Imagine a happy, classic American family: two parents, Reagan and Roosevelt (Rosy for short) Washington, two kids, Liberty and Unity, and a dog and maybe a cat. Let’s go ahead and put a goldfish and a guppy in a tank on the bar between the kitchen and dining room. One kid is in dance and the other in softball and the parents have a good marriage: not blissful everyday but not looking to make any trades either. Everybody is ok, content, and living their “best life now.” They know they’ve got it better than most families, and although they have their disagreements, in the end their love for one another and their common principles keep them together. Plus they have a nice car and and SUV with heated leather seats and power retractable running boards.
It’s September. The leaves are silently drifting to earth and the sugar maples are turning that glowing red/yellow/orange that they do after a not-too-dry summer. The family is wandering through Target, picking up healthy but tasty snacks for a fall Saturday of pumpkin carving at home before settling in with popcorn to watch “It’s the Great Pumpkin, Charlie Brown.” Someone in a black head-covering seems to be showing up in each department, almost as if they were being followed. At first no one minds, but after this stealthy stranger quietly inspects the merchandise in three different departments at the same time the family does, Reagan begins to wonder. To avoid the disquieting effect such news would certainly have on the rest of the family though, the perceptive spouse guides them out of the store and home to pumpkins and safety from risks and dangers unknown.
Two weekends later, the stranger’s partner is wearing a hoody in the clearance section of the same local Target, considering whether to buy the chocolate candy corn or the regular, when enters the family. Of course neither Reagan nor Rosy know who the hoody person is, and they are a little suspicious of head coverings other than baseball caps or cowboy hats, but no one pays much mind as they all go about their way. talking among themselves, they agree that one will go to the pharmacy, one will go to the grocery, one will go to the toys, and the other is going to the video games. Hoody overhears and texts Stranger, who is in the back of the store close to the holiday items, and Stranger casually heads for the video games. Taking a bandana soaked in propofol out of a ziplock bag in a pocket, Stranger finds one of the kids – Unity – at a back end cap in electronics, covers her mouth and nose with the bandana and walks her out the back door before the child slumps down into the back of a cargo truck. By this time, Hoody is there to help get the door shut and drive away.

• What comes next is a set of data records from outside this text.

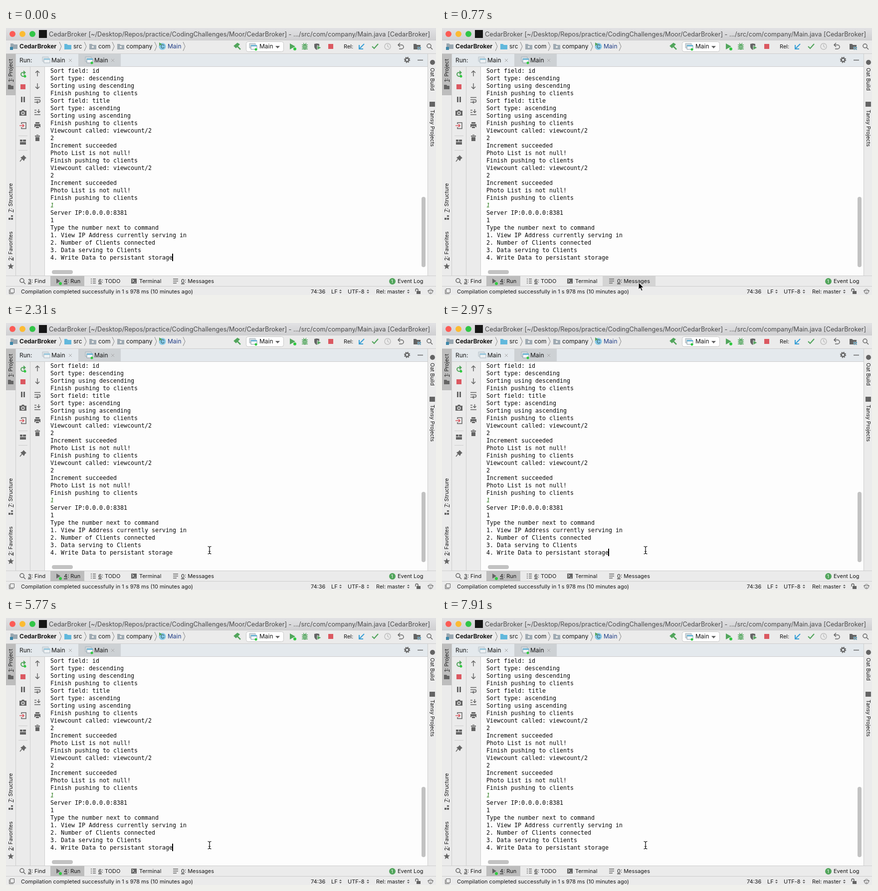
An HTML page that plays this animation: 862 by 536 pixels, repeating every 8000 ms.

```html
<!DOCTYPE html>
<html lang="en">
<head>
<meta charset="utf-8">
<title>Run console</title>
<style>
html, body { margin: 0; width: 100%; height: 100%; overflow: hidden; background: #ebebeb; }
svg { display: block; width: 862px; height: 536px; }
text { font: 10.95px Inter, "Open Sans", sans-serif; fill: #161616; white-space: pre; }
.big { font-size: 12px; }
.title { font-size: 12.7px; fill: #4b4b4b; }
.bold { font-weight: 700; }
.side { font-size: 10.7px; }
.u { text-decoration: underline; }
#console text { font: 11.63px "DejaVu Sans Mono", monospace; fill: #080808; }
#console .input { font-style: italic; fill: #2f7d1f; }
.ln { fill: none; stroke: #646464; stroke-width: 1.5; }
.edge { fill: none; stroke: #cdcdcd; stroke-width: 1; }
.ink { fill: #646464; }
.green { fill: #52a55c; }
.red { fill: #db5860; }
.dot { fill: #2fc93f; }
.thumb { fill: #c2c2c2; }
.picked { fill: #bdbdbd; }
</style>
</head>
<body>
<svg viewBox="0 0 862 536">
  <defs>
    <linearGradient id="bar" x2="0" y2="1">
      <stop stop-color="#e2e2e4"/><stop offset="1" stop-color="#d0d0d2"/>
    </linearGradient>
    <path id="folder" d="M0 0h5l2 2h7v9H0z"/>
    <path id="chevron" class="ln" d="M0-9 4 0 0 9" style="stroke:#858585;stroke-width:1"/>
    <g id="app">
      <path d="M0 0h12v9H0z" fill="#d5dce0" stroke="#a3b0b8"/>
      <path d="M3 4h12v8H3z" fill="#f4f7f9" stroke="#8799a3"/>
      <path d="M3 3h12v3H3z" fill="#6fb6d6"/>
    </g>
    <path id="close" d="M-3-3 3 3M3-3-3 3" fill="none" stroke="#a8a8a8"/>
    <path id="lens" class="ln" d="M4 0A4 4 0 1 1-4 0 4 4 0 1 1 4 0M3 3 7 7"/>
    <g id="sort" class="ink"><path d="M0-1 2.500-4 5-1zM0 1 2.500 4 5 1z"/></g>
    <path id="play" class="green" d="M0-6 11 0 0 6z"/>
    <path id="rows" class="ln" d="M0-4H10M0 0H10M0 4H7"/>
  </defs>

  <rect width="862" height="536" fill="#ebebeb"/>
  <rect width="862" height="24" fill="url(#bar)"/>
  <path class="edge" d="M0 24.500H862"/>

  <!-- title bar -->
  <circle cx="13" cy="12" r="6" fill="#fc5b55"/>
  <circle cx="33" cy="12" r="6" fill="#fcbb32"/>
  <circle cx="53" cy="12" r="6" fill="#31c546"/>
  <rect x="66" y="4" width="16" height="16" fill="#161616"/>
  <text class="title" x="86" y="17">CedarBroker [~/Desktop/Repos/practice/CodingChallenges/Moor/CedarBroker] - .../src/com/company/Main.java [CedarBroker]</text>

  <!-- navigation bar -->
  <use href="#folder" x="9" y="31" fill="#9aa7b0"/>
  <rect x="8" y="38" width="6" height="6" fill="#3d87a8"/>
  <use href="#folder" x="117" y="32" fill="#62b8dc"/>
  <use href="#folder" x="167" y="32" fill="#a0abb3"/>
  <use href="#folder" x="223" y="32" fill="#a0abb3"/>
  <circle cx="174" cy="38" r="2" fill="#f0f0f0"/>
  <circle cx="230" cy="38" r="2" fill="#f0f0f0"/>
  <use href="#chevron" x="107" y="37"/><use href="#chevron" x="157" y="37"/>
  <use href="#chevron" x="213" y="37"/><use href="#chevron" x="298" y="37"/>
  <use href="#chevron" x="355" y="37"/>
  <circle cx="313.500" cy="37" r="7" fill="#86c8e6"/>
  <text x="310" y="41" style="fill:#31545c">C</text>
  <path class="green" d="m307 29 6 3.500-6 3.500z"/>
  <text class="big bold" x="27" y="41">CedarBroker</text>
  <text class="big" x="135" y="41">src</text>
  <text class="big" x="185" y="41">com</text>
  <text class="big" x="241" y="41">company</text>
  <text class="big" x="324" y="41" style="fill:#203d86">Main</text>
  <path d="m463 36 7 7M458 36l6-5 3 2-6 6z" fill="#52a55c" stroke="#52a55c" stroke-width="2.500"/>
  <rect x="481.500" y="27.500" width="75" height="20" rx="4" fill="#fff" stroke="#c6c6c6"/>
  <use href="#app" x="488" y="31"/><circle class="dot" cx="501" cy="43" r="2.500"/>
  <text class="big" x="508" y="41">Main</text>
  <path class="ink" d="M540 36h9l-4.500 5z"/>
  <use href="#play" x="569" y="37"/><circle class="dot" cx="579" cy="42" r="3"/>
  <ellipse class="green" cx="599" cy="38" rx="4" ry="5.500"/>
  <path d="M593 34h12M593 38h12M593 42h12M596 30l2 3M602 30l-2 3" fill="none" stroke="#52a55c" stroke-width="1.300"/>
  <path d="M596 36.500h6M596 40h6" stroke="#ebebeb"/>
  <path class="ink" d="M618 32l5-1 5 1v6q-1 4-5 6-4-2-5-6z"/>
  <path class="green" d="m624 35 8 4.500-8 4.500z" stroke="#ebebeb"/>
  <rect class="red" x="646" y="32" width="10" height="10"/>
  <text x="677" y="41">Rel:</text>
  <path d="m718 32-9 9M708 34v8h8" fill="none" stroke="#389fd6" stroke-width="2"/>
  <path d="m734 37 4 4 8-9" fill="none" stroke="#52a55c" stroke-width="2.200"/>
  <path d="M771 37a6 6 0 1 1-12 0 6 6 0 1 1 12 0M765 33v4l3 2" fill="none" stroke="#bcbcbc" stroke-width="1.400"/>
  <path class="ln" d="M787 34h6a4 4 0 0 1 0 8h-5M790 30l-4 4 4 4"/>
  <use href="#folder" x="817" y="32" class="ink"/>
  <path d="M825 38h3v3h-3zM829 38h3v3h-3zM825 42h3v2h-3zM829 42h3v2h-3z" fill="#3987a8" stroke="#ebebeb" stroke-width=".5"/>
  <use href="#lens" x="848" y="36"/>

  <!-- run header -->
  <rect x="20" y="52" width="825" height="25" fill="#e4e9ed"/>
  <path class="edge" d="M0 51.500H862M20 77.500H845"/>
  <rect x="145" y="52" width="85" height="25" fill="#cdd1d4"/>
  <text class="big" x="27" y="69">Run:</text>
  <g opacity=".65"><use href="#app" x="73" y="58"/></g>
  <text class="big" x="91" y="69">Main</text><use href="#close" x="129" y="65"/>
  <use href="#app" x="159" y="58"/><circle class="dot" cx="172" cy="70" r="2.500"/>
  <text class="big" x="177" y="69">Main</text><use href="#close" x="214" y="65"/>
  <circle cx="804" cy="64" r="3.500" fill="none" stroke="#646464" stroke-width="2.400"/>
  <circle cx="804" cy="64" r="5.300" fill="none" stroke="#646464" stroke-width="1.800" stroke-dasharray="2.080"/>
  <path class="ln" d="M825 64.500h11"/>

  <!-- left stripe -->
  <rect class="picked" y="52" width="19" height="83"/>
  <path class="edge" d="M19.500 52V497M48.500 78V497M77.500 78V497M845.500 52V497"/>
  <text class="side" transform="translate(13 108) rotate(-90)"><tspan class="u">1</tspan>: Project</text>
  <path class="ink" d="M4 114h5l1.500 2H15v7H4z"/>
  <text class="side" transform="translate(13 370) rotate(-90)"><tspan class="u">7</tspan>: Structure</text>
  <path class="ink" d="M10 376h4v3h-4zM5 381h4v4H5zM10 381h4v4h-4z"/>
  <text class="side" transform="translate(13 467) rotate(-90)"><tspan class="u">2</tspan>: Favorites</text>
  <path class="ink" d="m9.500 472 1.700 4.300 4.600.3-3.600 3 1.200 4.400-3.900-2.500-3.900 2.500 1.200-4.400-3.600-3 4.600-.3z"/>

  <!-- console tools -->
  <path d="M38 89.500h-6a4 4 0 1 0 6 4" fill="none" stroke="#52a55c" stroke-width="2"/>
  <path class="green" d="m35 85 5 4.500-5 4.500z"/><circle class="dot" cx="38" cy="97" r="2.500"/>
  <rect class="red" x="29" y="113" width="10" height="10"/>
  <path class="ink" d="M30 138h3v11h-3zM35 138h3v11h-3z"/>
  <path class="ink" d="M27 166h4l1-2h4l1 2h4v10H27z"/>
  <circle cx="34" cy="171" r="2.800" fill="#646464" stroke="#ebebeb" stroke-width="1.400"/>
  <path class="ln" d="M31 193v-3h9v12h-9v-3"/>
  <path d="M27 196h9m-3-3 3 3-3 3" fill="none" stroke="#db5860" stroke-width="1.700"/>
  <path class="edge" d="M25 216.500H43M25 245.500H43"/>
  <path class="ink" d="M28 224h5v4h-5zM34 224h6v4h-6zM28 229h12v5H28z"/>
  <path class="ink" d="m35 255 6 6-2 1-1 1-2 4-7-7 4-2 1-1z"/><path class="ln" d="m32 263-4 5"/>
  <path class="ln" d="M63 97V86m-4 4 4-4 4 4M63 111v11m-4-4 4 4 4-4"/>
  <path class="ln" d="M57 139.500h12M57 144h9a2.500 2.500 0 0 1 0 5h-4M57 149h3m4-2.500-3 2.500 3 2.500"/>
  <path class="ln" d="M57 174h12M57 165h4M57 169.500h4M65.500 163v7m-3-3 3 3 3-3"/>
  <path class="ink" d="M59 189h8v3h-8zM57 193h12v6h-2v-2h-8v2h-2zM60 198h6v3h-6z"/>
  <path class="ink" d="M58 216h10v2H58zM61 214h4v1h-4zM59 219h8v8h-8z"/>

  <!-- console -->
  <rect x="78" y="78" width="767" height="419" fill="#fdfdfd"/>
  <g id="console"></g>
  <rect class="thumb" x="833" y="339" width="8" height="141" rx="4"/>
  <rect class="thumb" x="92" y="486" width="42" height="8" rx="4"/>
  <rect id="caret" x="333" y="453" width="2" height="15"/>

  <!-- right stripe -->
  <circle class="ink" cx="855" cy="69" r="5"/>
  <text class="side" transform="translate(851 80) rotate(90)">Oat Build</text>
  <rect class="ink" x="849" y="148" width="11" height="10"/>
  <text class="side" transform="translate(851 164) rotate(90)">Tansy Projects</text>

  <!-- bottom stripe -->
  <path class="edge" d="M0 497.500H862M0 518.500H862"/>
  <rect class="picked" x="89" y="498" width="68" height="20"/>
  <rect id="hover" x="322" y="498" width="106" height="20" fill="#d4d4d4"/>
  <use href="#lens" x="32" y="507"/>
  <text x="44" y="512"><tspan class="u">3</tspan>: Find</text>
  <path class="ink" d="m101 503 8 5-8 5z"/><circle class="dot" cx="109" cy="513" r="3"/>
  <text x="116" y="512"><tspan class="u">4</tspan>: Run</text>
  <path class="ln" d="M170 504h2m2 0h6M170 508h2m2 0h6M170 512h2m2 0h6"/>
  <text x="185" y="512"><tspan class="u">6</tspan>: TODO</text>
  <rect class="ink" x="251" y="503" width="11" height="10"/>
  <path d="m253 505 3 2.500-3 2.500M257 511h3" fill="none" stroke="#ebebeb" stroke-width="1.200"/>
  <text x="267" y="512">Terminal</text>
  <use href="#rows" x="335" y="508"/>
  <text x="351" y="512"><tspan class="u">0</tspan>: Messages</text>
  <circle class="green" cx="774.500" cy="508.500" r="6.500"/>
  <text x="772" y="512" style="fill:#fff;font-size:9.500px">1</text>
  <text x="785" y="512">Event Log</text>

  <!-- status bar -->
  <path class="ln" d="M8.500 523.500h8v8h-8zM6.500 525v8.500H15" style="stroke-width:1"/>
  <text x="30" y="533">Compilation completed successfully in 1 s 978 ms (10 minutes ago)</text>
  <text x="611" y="533">74:36</text>
  <text x="652" y="533">LF</text><use href="#sort" x="668" y="529"/>
  <text x="685" y="533">UTF-8</text><use href="#sort" x="723" y="529"/>
  <text x="742" y="533">Rel: master</text><use href="#sort" x="804" y="529"/>
  <path class="ink" d="M823 528h8v6h-8z"/><path class="ln" d="M821 529v-3a2.500 2.500 0 0 1 5 0v2"/>
  <circle class="ln" cx="851" cy="529" r="4.500" style="stroke-width:1"/><path class="ln" d="M845 527.500h12M849 531.500h4" style="stroke-width:1"/>

  <!-- pointers -->
  <g id="arrow"><path d="M0 0V14l3.200-3 2.500 5.700 2.500-1.100-2.500-5.500h4.600z" fill="#000" stroke="#fff" stroke-width="1"/></g>
  <g id="beam"><path d="M-3.500-7.500q3.500 0 3.500 2.500 0-2.500 3.500-2.500M0-5V5M-3.500 7.500Q0 7.500 0 5q0 2.500 3.500 2.500M-2 2.500h4" fill="none" stroke="#000" stroke-width="1.200"/></g>
</svg>
<script>
const LOOP = 8000;
const $ = id => document.getElementById(id);

const push = 'Finish pushing to clients';
const sort = (field, type) => [`Sort field: ${field}`, `Sort type: ${type}`, `Sorting using ${type}`, push];
const view = ['Viewcount called: viewcount/2', '2', 'Increment succeeded', 'Photo List is not null!', push];
const lines = [
  ...sort('id', 'descending'), ...sort('title', 'ascending'), ...view, ...view,
  '1', 'Server IP:0.0.0.0:8381', '1', 'Type the number next to command',
  '1. View IP Address currently serving in', '2. Number of Clients connected',
  '3. Data serving to Clients', '4. Write Data to persistant storage'
];
const inputRow = 18;
$('console').innerHTML = lines.map((line, i) =>
  `<text x="89" y="${90 + i * 15}"${i === inputRow ? ' class="input"' : ''}>${line}</text>`).join('');

const play = (id, frames) => $(id).animate(frames, { duration: LOOP, iterations: Infinity }).startTime = 0;

// Steps are [time, visible]; each holds until the next.
function blink(id, steps) {
  const frames = steps.map(([t, on]) => ({ offset: t / LOOP, opacity: on, easing: 'step-end' }));
  play(id, [...frames, { offset: 1, opacity: steps.at(-1)[1] }]);
}

// Points are [time, x, y], joined by straight moves.
function move(id, points) {
  const at = ([t, x, y]) => ({ offset: t / LOOP, transform: `translate(${x}px, ${y}px)` });
  const first = points[0], last = points.at(-1);
  play(id, [at([0, first[1], first[2]]), ...points.map(at), at([LOOP, last[1], last[2]])]);
}

const caretSteps = [[0, 1]];
for (let t = 420, on = 0; t < LOOP; t += 700, on = 1 - on) caretSteps.push([t, on]);
blink('caret', caretSteps);

// The pointer rises from below the stage and turns into a text beam over the console.
const path = [[420, 376, 540], [770, 394, 511], [1470, 411, 482], [2030, 408, 456]];
const beamStart = 1560;
blink('hover', [[0, 0], [680, 1], [1080, 0]]);
blink('arrow', [[0, 0], [420, 1], [beamStart, 0]]);
blink('beam', [[0, 0], [beamStart, 1]]);
move('arrow', path);
move('beam', path);
</script>
</body>
</html>
```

About the time Stranger and Hoody are taking an on-ramp onto the interstate, the rest of the family meet up at the chips and soft drinks and begin to question where the fourth might be dawdling. After just a few minutes of looking down aisles, their pace picks up and panic begins to sprout. At first just seedlings in each member of the family, those seedlings quickly grow and pollinate through accusation and unintentional glances, and within 30 minutes they have become a forest of despair through which the family can hardly see one another with compassion.
After alerting security, who brings in law enforcement, a lock down and search of the store reveals nothing. The security monitors show a couple seconds of a cloaked figure putting something over Unity’s face and walking her out without much resistance, but the image was low quality and the other cameras weren’t recording. After an hour or so of the family being in a numb, dream-like state while law enforcement processes the crime scene, the family loads into a friend’s car to be driven home. Neither parent is in shape to drive, and they will hardly let go of Liberty long enough to open a door.
“I was carrying my glock, you know. I could have stopped this had I been back there,” says Reagan.
“But you weren’t. It’s not your fault. I shouldn’t have let her go by herself,” says Rosy.
“I’m supposed to protect my children. That’s my job. What else am I good for if I can’t even do that?” Reagan quips. Rosy, trying to find peace for both of them, reminds him that they’ve been there a hundred times and spread out the same way with no problem.
A week goes by in a daze. The story is on the news and people make every speculation in the book, including accusations against the parents for being everything from neglectful to deliberately criminal themselves. Reagan and Roosevelt, having never agreed on religion much before, are attending church together in a desperate effort to gain God’s intervention. Church members and neighbors are astonished at how this tragedy has pulled the family together and to God, but Reagan’s prayers are bouncing off the ceiling and Roosevelt is questioning the existence of this God who would allow the kidnapping of her child.
At home, they are a mess. Rosy brings up the old questions of why they have guns in the house since Reagan was carrying a useless gun when it happened. Reagan won’t let Liberty play in the yard or go to her friend’s house anymore for fear of strangers. Liberty is trying to hold on to them for her own sake and for theirs, but that’s hard to do when they are never in the same room anymore. So Liberty cries, because her sister, Unity, is gone.
. . . to be continued. . .